Suraj U. Hettiarachchi, Yen-Hsing Li, Jyoti Roy, Fenghua Zhang, Estela Puchulu-Campanella, Spencer D. Lindeman, Madduri Srinivasarao, Konstantin Tsoyi, Xiaoliang Liang, Ehab A. Ayaub, Cheryl Nickerson-Nutter, Ivan O. Rosas and Philip S. Low
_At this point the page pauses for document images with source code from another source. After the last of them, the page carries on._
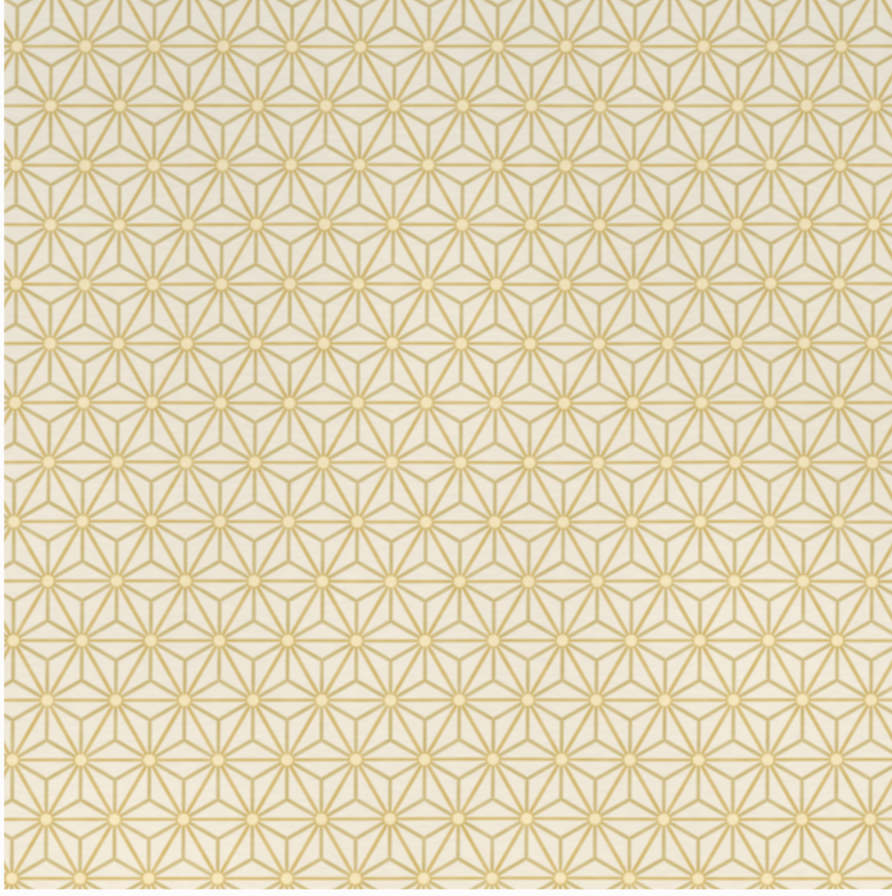
This pattern is drawn by a WebGL 2 fragment shader. Its source:

```glsl
#version 300 es
precision highp float;
// Gold hemp-leaf lattice printed on cream cloth. Each point is folded into the
// hexagonal cell of its nearest star, where twelve spokes form every line;
// gradient noise varies the ink and the cloth.

#define PITCH 0.0766               // star spacing, in canvas heights
#define ANCHOR vec2(0.4375, 0.484) // centre of one star
#define SHEAR 0.0065               // slight lean of the cloth
#define HALF_LINE 0.026            // half line width, in pitches
#define SOFTNESS 0.030             // ink bleed, in pitches
#define HOLE_RADIUS 0.083          // pale star centre, in pitches
#define MARGIN vec2(0.0046, 0.0075) // bare left and bottom edges
#define CLOTH vec3(0.935, 0.908, 0.850)
#define GOLD vec3(0.815, 0.710, 0.430)
#define OLIVE vec3(0.775, 0.715, 0.505)
#define HOLE vec3(0.965, 0.910, 0.765)

uniform vec2 u_resolution;
out vec4 fragColor;

const float PI = 3.14159;

vec2 hashGradient(vec2 cell) {
  vec3 h = fract(cell.xyx * vec3(0.1031, 0.1030, 0.0973));
  h += dot(h, h.yzx + 33.33);
  float angle = 2.0 * PI * fract((h.x + h.y) * h.z);
  return vec2(cos(angle), sin(angle));
}

float gradientNoise(vec2 p) {
  vec2 i = floor(p), f = fract(p);
  vec2 u = f * f * f * (f * (f * 6.0 - 15.0) + 10.0);
  vec2 e = vec2(0.0, 1.0);
  float low = mix(dot(hashGradient(i), f),
                  dot(hashGradient(i + e.yx), f - e.yx), u.x);
  float high = mix(dot(hashGradient(i + e), f - e),
                   dot(hashGradient(i + e.yy), f - e.yy), u.x);
  return mix(low, high, u.y);
}

// Offset from the nearest point of a unit triangular lattice
vec2 nearestStar(vec2 p) {
  vec2 period = vec2(1.0, sqrt(3.0));
  vec2 a = mod(p + 0.5 * period, period) - 0.5 * period;
  vec2 b = mod(p, period) - 0.5 * period;
  return dot(a, a) < dot(b, b) ? a : b;
}

void main() {
  vec2 uv = gl_FragCoord.xy / u_resolution.y;
  float pixel = 1.0 / u_resolution.y;

  // Lattice coordinates, gently warped like loose cloth
  vec2 p = uv - ANCHOR;
  p.x -= SHEAR * p.y;
  p += 0.0012 * vec2(gradientNoise(uv * 4.0), gradientNoise(uv * 4.0 + 31.0));
  vec2 q = nearestStar(p / PITCH);
  float radius = length(q);

  // Twelve spokes: even ones join stars, odd ones meet between three stars
  float sector = PI / 6.0;
  float angle = atan(q.y, q.x + 1e-6);
  float spoke = floor(angle / sector + 0.5);
  float lineDist = radius * abs(sin(angle - spoke * sector));
  float isOdd = mod(spoke, 2.0);
  float isLevel = 1.0 - step(0.5, mod(spoke + 12.0, 6.0));

  // Ink coverage
  float soft = max(SOFTNESS, 0.7 * pixel / PITCH);
  float halfLine = HALF_LINE - 0.005 * isLevel;
  float ink = 1.0 - smoothstep(halfLine - soft, halfLine + soft, lineDist);
  float ring = 1.0 - smoothstep(0.10, 0.16, radius);
  ink = max(ink, 0.85 * ring);
  ink *= 0.93 + 0.20 * gradientNoise(uv * 45.0);

  // Cloth, lines, then the pale star centres
  vec3 inkColor = mix(OLIVE, GOLD, max(1.0 - 0.7 * isOdd, ring));
  vec3 color = mix(CLOTH, inkColor, clamp(ink, 0.0, 1.0));
  float hole = 1.0 - smoothstep(HOLE_RADIUS - soft, HOLE_RADIUS + soft, radius);
  color = mix(color, HOLE, 0.92 * hole);

  // Light falls off toward the top; fine horizontal weave
  color *= mix(vec3(1.015, 1.010, 1.0), vec3(0.965, 0.968, 0.970), uv.y);
  color *= 1.0 + 0.025 * gradientNoise(uv * 3.0 + 7.0);
  color += 0.016 * gradientNoise(uv * vec2(60.0, 200.0));

  // Bare margin
  vec2 inside = smoothstep(MARGIN - pixel, MARGIN + pixel, uv);
  color = mix(vec3(0.99), color, inside.x * inside.y);
  fragColor = vec4(clamp(color, 0.0, 1.0), 1.0);
}
```
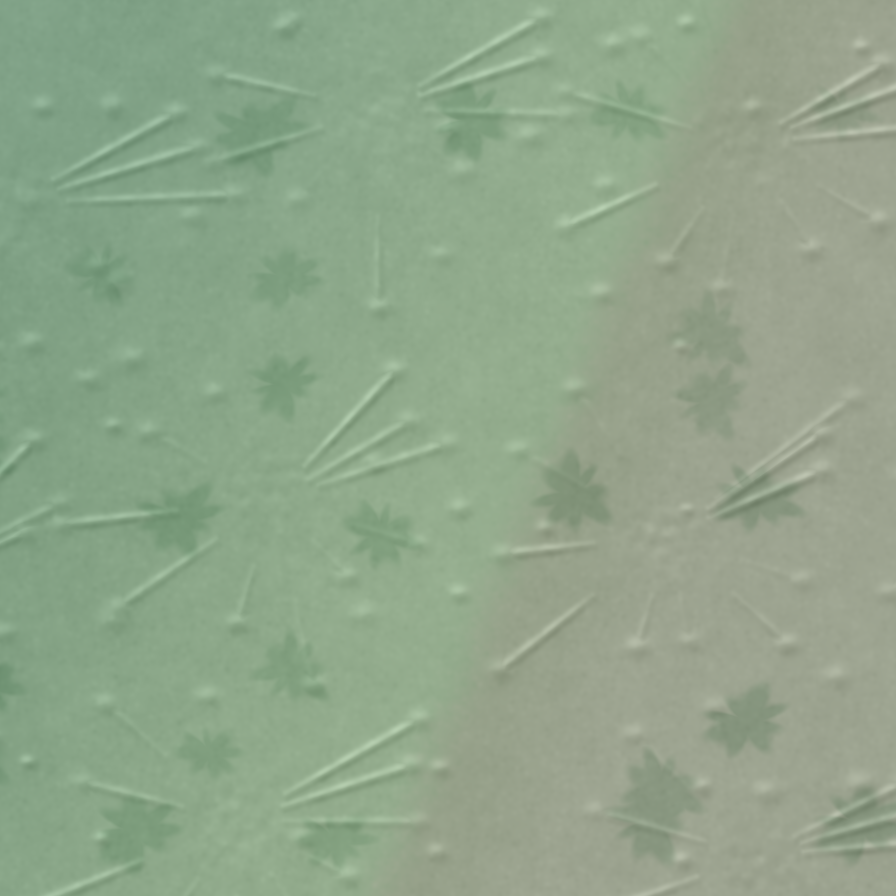
Reproduce this pattern procedurally as a three.js fragment shader.

```glsl
varying vec2 vUv;

const vec3 DEEP_GREEN = vec3(0.495, 0.622, 0.508);
const vec3 LIGHT_GREEN = vec3(0.582, 0.677, 0.556);
const vec3 EDGE_GREY = vec3(0.587, 0.630, 0.538);
const vec3 WARM_GREY = vec3(0.613, 0.641, 0.564);
const vec3 BLOT_TINT = vec3(0.850, 0.908, 0.870);
const vec2 LIGHT_STEP = vec2(-0.0014, 0.0032);
const float HIGHLIGHT = 0.150;
const float SHADOW = 0.090;
const float RAY_WIDTH = 0.0043;
const float BULB_RADIUS = 0.0105;
const float RAY_LENGTH = 0.21;
const float CORE_RADIUS = 0.055;
const float BLOT_RADIUS = 0.053;
const float BEAD_CELLS = 11.0;
const float CORE_CELLS = 75.0;
const float GRAIN_CELLS = 170.0;
const float GRAIN = 0.011;
const float MOTTLE = 0.005;

float hash(vec2 p) {
  return fract(sin(dot(p, vec2(127.1, 311.7))) * 4375.85);
}

vec2 hash2(vec2 p) {
  return vec2(hash(p), hash(p + 17.3));
}

float bell(float d, float width) {
  return exp(-d * d / (width * width));
}

// Cellular noise: one signed soft bump at a jittered point per cell
float cellular(vec2 p) {
  vec2 cell = floor(p);
  float sum = 0.0;
  for (float y = -1.0; y <= 1.0; y++)
    for (float x = -1.0; x <= 1.0; x++) {
      vec2 c = cell + vec2(x, y);
      sum += (2.0 * hash(c + 41.7) - 1.0) * bell(length(c + hash2(c) - p), 0.55);
    }
  return sum;
}

// Broad cloudy variation from layered sines
float clouds(vec2 p) {
  return sin(p.x * 23.0 + 2.0 * sin(p.y * 17.0)) * sin(p.y * 29.0 + 2.0 * sin(p.x * 13.0))
    + 0.6 * sin(p.x * 71.0 + 2.0 * sin(p.y * 47.0)) * sin(p.y * 63.0 - p.x * 31.0);
}

// Centre of a burst on the bent lattice
vec2 burstCentre(float col, float row) {
  float x = 0.423 + row * (0.039 * row - 0.156) + col * (0.41 + row * (0.052 * row - 0.02));
  float y = 0.876 + row * (0.039 * row - 0.475) - col * (0.009 + col * (0.072 - 0.042 * col));
  return vec2(x, y);
}

// Raised rays with bulb tips: a fan at the right, a wide ring elsewhere
float burstHeight(vec2 p, vec2 id) {
  float height = 0.0;
  for (float k = 0.0; k < 11.0; k++) {
    vec2 rnd = hash2(id * 7.0 + k * 1.7);
    float strong = max(step(k, 2.5), step(abs(k - 5.5), 0.6));
    float degrees = k < 2.5 ? 4.0 + 11.0 * k : 105.0 + 32.0 * (k - 3.0);
    float angle = radians(degrees + 16.0 * mod(id.y, 2.0) + 11.0 * (rnd.x - 0.5));
    float len = RAY_LENGTH * mix(0.55 + 0.5 * rnd.y, 0.82 + 0.4 * rnd.y, strong);
    vec2 dir = vec2(cos(angle), sin(angle));
    float start = len * mix(0.55, k < 2.5 ? 0.26 : 0.3 + 0.25 * rnd.x, strong);
    float along = clamp(dot(p, dir), start, len);
    float power = mix(0.15 + 0.35 * rnd.x, 0.5 + 0.5 * rnd.x, strong);
    power *= 0.9 + 0.12 * sin(along * 190.0 + 9.0 * rnd.y);
    power *= mix(0.4, 1.0, smoothstep(start, start + 0.06, along));
    float width = RAY_WIDTH * mix(0.85, 1.2, smoothstep(start, len, along));
    float ray = power * bell(length(p - dir * along), width);
    vec2 tip = (p - dir * len) * vec2(0.85, 1.15);
    float bulb = mix(0.65, 1.0, rnd.x) * bell(length(tip), BULB_RADIUS);
    height = max(height, max(ray, bulb));
  }
  // Crumpled core
  if (length(p) < 2.0 * CORE_RADIUS)
    height += 0.28 * cellular((p + id) * CORE_CELLS) * bell(length(p), CORE_RADIUS);
  return height;
}

// Loose beads, at most one per cell
float beadHeight(vec2 p) {
  vec2 cell = floor(p * BEAD_CELLS);
  vec2 centre = (cell + 0.22 + 0.56 * hash2(cell + 3.0)) / BEAD_CELLS;
  float size = mix(0.006, 0.0125, hash(cell + 9.0));
  float d = length((p - centre) * vec2(0.85, 1.1));
  return 0.9 * step(hash(cell + 5.0), 0.3) * bell(d, size);
}

// Soft blot with blunt, uneven lobes
float blot(vec2 p, vec2 seed) {
  float turn = 6.2832 * hash(seed);
  float a = atan(p.y * 1.15, p.x) + turn;
  float lobes = 0.76 + 0.19 * sin(8.0 * a + 0.9 * sin(2.0 * a + turn)) * (0.75 + 0.35 * sin(3.0 * a));
  lobes += 0.09 * sin(3.0 * a + 2.0 * turn) + 0.1 * sin(2.0 * a + turn);
  float radius = BLOT_RADIUS * mix(0.75, 1.1, hash(seed + 2.0)) * lobes;
  float d = length(p * vec2(1.0, 1.15)) - radius;
  return (1.0 - smoothstep(-0.013, 0.007, d)) * mix(0.6, 1.0, hash(seed + 4.0));
}

void main() {
  vec2 p = vUv;
  float relief = beadHeight(p - LIGHT_STEP) - beadHeight(p + LIGHT_STEP);
  float stain = 0.0;
  for (float row = 0.0; row < 3.0; row++)
    for (float col = -1.0; col < 3.0; col++) {
      vec2 id = vec2(col, row);
      vec2 q = p - burstCentre(col, row);
      if (length(q) < 0.3)
        relief += burstHeight(q - LIGHT_STEP, id) - burstHeight(q + LIGHT_STEP, id);
      // Two blots beside the burst, two below it
      for (float k = 0.0; k < 4.0; k++) {
        vec2 beside = vec2(0.23 * k - 0.12, 0.06 * col - 0.025);
        float sway = 0.07 * abs(col) + mod(row, 2.0) * (0.13 - 0.1 * (k - 2.0));
        vec2 below = vec2(sway - 0.11, -0.195 - 0.1 * (k - 2.0));
        vec2 seed = id * 5.0 + k * 2.3;
        vec2 offset = (k < 1.5 ? beside : below) + 0.03 * (hash2(seed) - 0.5);
        stain = max(stain, blot(q - offset, seed));
      }
    }

  // Green wash turning grey across a slanted edge
  float cloud = clouds(p);
  float grain = cellular(p * GRAIN_CELLS) + 0.6 * cellular(p * GRAIN_CELLS * 0.43 + 7.0);
  float across = p.x - 0.425 - 0.39 * p.y + 0.008 * cloud + 0.008 * grain;
  vec3 colour = mix(DEEP_GREEN, LIGHT_GREEN, smoothstep(-0.74, 0.0, across));
  colour += vec3(0.008, 0.012, 0.022) * smoothstep(0.4, 1.0, p.y) * (1.0 - p.x);
  vec3 grey = mix(EDGE_GREY, WARM_GREY, smoothstep(0.0, 0.22, across));
  colour = mix(colour, grey, smoothstep(-0.04, 0.035, across));

  colour *= mix(vec3(1.0), BLOT_TINT, stain);
  colour += GRAIN * grain + MOTTLE * cloud;
  colour += relief * (relief > 0.0 ? HIGHLIGHT : SHADOW);
  gl_FragColor = vec4(colour, 1.0);
}
```
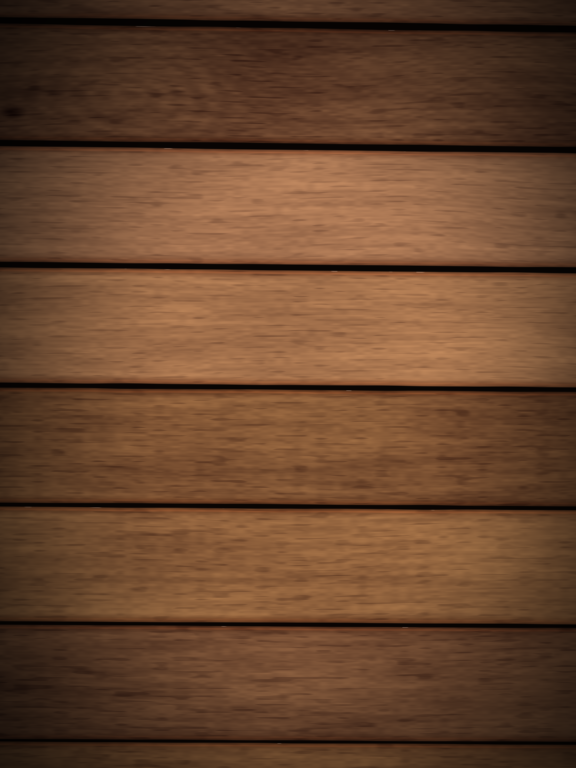
Give the GLSL for this texture, as a Shadertoy shader.

```glsl
float hash(vec2 p) {
    return fract(sin(dot(p, vec2(127.1, 311.7))) * 43758.5453);
}

float noise(vec2 p) {
    vec2 i = floor(p), f = fract(p);
    f = f * f * (3.0 - 2.0 * f);
    return mix(mix(hash(i), hash(i + vec2(1, 0)), f.x),
               mix(hash(i + vec2(0, 1)), hash(i + vec2(1, 1)), f.x), f.y);
}

float fbm(vec2 p) {
    float sum = 0.0, amp = 0.5;
    for (int i = 0; i < 4; i++) {
        sum += amp * noise(p);
        p = p * 2.03 + 17.3;
        amp *= 0.5;
    }
    return sum;
}

// Wood colour of one plank; p is in canvas heights
vec3 wood(vec2 p, float plank) {
    float tones[8] = float[8](0.5, 0.43, 0.66, 0.43, 0.86, 0.84, 0.38, 0.5);
    float tone = tones[clamp(int(plank) + 1, 0, 7)];
    vec2 q = p + vec2(plank * 5.37, plank * 2.71);
    q.y += 0.012 * noise(q * vec2(4.0, 9.0));

    // Broad bands, streaks, short pores and fine fibre
    float bands = fbm(q * vec2(2.5, 28.0)) - 0.47;
    float streaks = fbm(q * vec2(9.0, 130.0)) - 0.47;
    float fibre = noise(q * vec2(95.0, 330.0)) - 0.5;
    float pores = smoothstep(0.62, 0.9, noise(q * vec2(38.0, 280.0)));
    float patches = fbm(q * vec2(5.0, 8.0)) - 0.47;
    tone += 0.35 * bands + 0.38 * streaks + 0.15 * fibre + 0.25 * patches - 0.16 * pores;

    // Arched growth rings and a small knot on the upper dark plank
    if (plank == 5.0) {
        float ring = length((p - vec2(0.17, 0.875)) * vec2(1.0, 1.8));
        float arch = sin(ring * 210.0 + 7.0 * fbm(q * vec2(9.0, 18.0)));
        tone += 0.045 * arch * smoothstep(0.25, 0.08, ring);
        float knot = length((p - vec2(0.018, 0.855)) * vec2(0.6, 1.2));
        tone -= 0.5 * smoothstep(0.013, 0.002, knot);
    }

    vec3 col = mix(vec3(0.30, 0.17, 0.11), vec3(0.75, 0.53, 0.345), tone);
    float golden = hash(vec2(plank, 4.0)) - 0.5;
    return max(col * (1.0 + golden * vec3(0.02, 0.02, -0.14)), 0.0);
}

void mainImage(out vec4 fragColor, in vec2 fragCoord) {
    vec2 uv = fragCoord / iResolution.xy;
    vec2 p = vec2(uv.x * 0.75, uv.y);
    float px = 1.0 / iResolution.y;

    // Slightly tilted rows that grow taller toward the top
    float v = uv.y + (uv.x - 0.5) * (0.004 + 0.008 * uv.y * uv.y);
    float row = (sqrt(0.0231 + 0.0024 * (v - 0.0325)) - 0.152) / 0.0012;
    float plank = floor(row);
    float joint = floor(row + 0.5);
    float offset = (row - joint) * 0.156;
    float dist = abs(offset);

    vec3 col = wood(p, plank);

    // Rounded edges with a thin reddish lip
    float wobble = noise(vec2(p.x * 18.0, joint * 7.0)) - 0.5;
    float gap = 0.0021 + 0.0004 * joint + 0.0008 * wobble;
    float rim = smoothstep(gap + 0.012, gap, dist);
    col *= mix(vec3(1.0), vec3(0.72, 0.62, 0.56), rim);
    float lip = smoothstep(0.0025, 0.0, abs(dist - gap - 0.0035));
    col += vec3(0.10, 0.045, 0.02) * lip * (offset < 0.0 ? 1.0 : 0.5);

    // Sparse pale splinters along the joints
    float chip = smoothstep(0.86, 0.97, noise(vec2(p.x * 55.0, joint * 13.0)));
    col += 0.22 * chip * smoothstep(0.0018, 0.0, abs(offset + gap));

    // Dark gap between planks
    float open = 1.0 - smoothstep(gap - px, gap + px, dist);
    col = mix(col, vec3(0.035, 0.018, 0.012), open);

    // Vignette
    float radius = length((uv - vec2(0.52, 0.49)) * vec2(1.0, 0.88));
    col *= mix(1.0, 0.2, smoothstep(0.2, 0.75, radius));
    fragColor = vec4(col, 1.0);
}
```
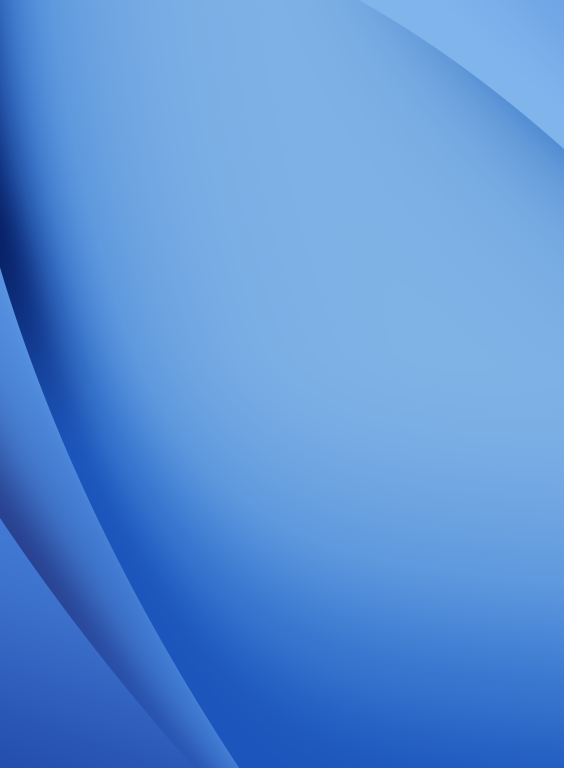
This background is drawn by a Shadertoy shader. Its source:

```glsl
// Smooth coverage of the positive side of an edge
float cover(float d) {
    float soft = 1.0 / iResolution.y;
    return smoothstep(-soft, soft, d);
}

// Parabola a + b t + c t^2
float arc(vec3 k, float t) {
    return k.x + t * (k.y + t * k.z);
}

// Deep to pale blue ramp
vec3 blueRamp(float t) {
    vec3 c = mix(vec3(0.11, 0.335, 0.735), vec3(0.22, 0.465, 0.815), smoothstep(0.0, 0.33, t));
    c = mix(c, vec3(0.37, 0.60, 0.87), clamp((t - 0.3) / 0.3, 0.0, 1.0));
    return mix(c, vec3(0.50, 0.70, 0.90), clamp((t - 0.6) / 0.4, 0.0, 1.0));
}

// Large curved sheet, shaded from its left and lower sides
vec3 mainSheet(vec2 uv, float inside, float below) {
    float d = max(inside, 0.0);
    float sideLight = 1.0 - exp(-pow(d / 0.2, 1.3));
    float riseLight = smoothstep(-0.12, 0.55, uv.y + 0.05 * (uv.x - 0.6));
    vec3 c = blueRamp(sideLight * riseLight);

    // Dark fold on the left
    float fold = exp(-pow(d / 0.075, 2.0)) * smoothstep(0.38, 0.72, uv.y);
    c = mix(c, vec3(0.03, 0.12, 0.39), fold);

    // Shadow beneath the upper corner sheet
    float shade = exp(-max(below, 0.0) / 0.09) * smoothstep(0.45, 1.0, uv.x);
    return mix(c, vec3(0.26, 0.50, 0.80), 0.75 * shade);
}

// Narrow band with a violet shadow along its lower side
vec3 sideBand(vec2 uv, float above, float inside) {
    vec3 c = mix(vec3(0.25, 0.48, 0.82), vec3(0.33, 0.56, 0.87), smoothstep(0.2, 0.65, uv.y));
    float reach = 0.05 + 0.11 * uv.y;
    float shade = exp(-pow(max(above, 0.0) / reach, 2.0));
    vec3 shadow = mix(vec3(0.16, 0.34, 0.71), vec3(0.16, 0.26, 0.57), smoothstep(0.0, 0.3, uv.y));
    c = mix(c, shadow, shade);
    return c + 0.025 * exp(-abs(inside) / 0.01);
}

void mainImage(out vec4 fragColor, in vec2 fragCoord) {
    vec2 uv = fragCoord / iResolution.xy;

    // Signed distances along the axes to the three sweeping edges
    float inside = uv.x - arc(vec3(0.424, -0.895, 0.375), uv.y);
    float above = uv.x - arc(vec3(0.3445, -1.2055, 0.452), uv.y);
    float below = arc(vec3(1.0, -0.412, -0.333), uv.x - 0.636) - uv.y;

    // Lower left sheet
    vec3 color = mix(vec3(0.13, 0.29, 0.67), vec3(0.26, 0.48, 0.83),
                     smoothstep(-0.08, 0.36, uv.y + 0.25 * uv.x));

    // Band, then the main sheet
    color = mix(color, sideBand(uv, above, inside), cover(above));
    color = mix(color, mainSheet(uv, inside, below), cover(inside));

    // Upper right sheet, deeper toward the corner
    vec3 corner = mix(vec3(0.50, 0.71, 0.925), vec3(0.43, 0.64, 0.90),
                      smoothstep(0.02, 0.22, -below) * smoothstep(0.6, 1.0, uv.x));
    color = mix(color, corner, cover(-below));

    fragColor = vec4(color, 1.0);
}
```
Idiopathic pulmonary fibrosis (IPF) is a lethal disease with an average life expectancy of 3 to 5 years. IPF is characterized by progressive stiffening of the lung parenchyma due to excessive deposition of collagen, leading to gradual failure of gas exchange. Although two therapeutic agents have been approved from the FDA for IPF, they only slow disease progression with little impact on outcome. To develop a more effective therapy, we have exploited the fact that collagen-producing myofibroblasts express a membrane-spanning protein, fibroblast activation protein (FAP), that exhibits limited if any expression on other cell types. Because collagen-producing myofibroblasts are only found in fibrotic tissues, solid tumors, and healing wounds, FAP constitutes an excellent marker for targeted delivery of drugs to tissues undergoing pathologic fibrosis. We demonstrate here that a low–molecular weight FAP ligand can be used to deliver imaging and therapeutic agents selectively to FAP-expressing cells. Because induction of collagen synthesis is associated with phosphatidylinositol 3-kinase (PI3K) activation, we designed a FAP-targeted PI3K inhibitor that selectively targets FAP-expressing human IPF lung fibroblasts and potently inhibited collagen synthesis. Moreover, we showed that administration of the inhibitor in a mouse model of IPF inhibited PI3K activation in fibrotic lungs, suppressed production of hydroxyproline (major building block of collagen), reduced collagen deposition, and increased mouse survival. Collectively, these studies suggest that a FAP-targeted PI3K inhibitor might be promising for treating IPF.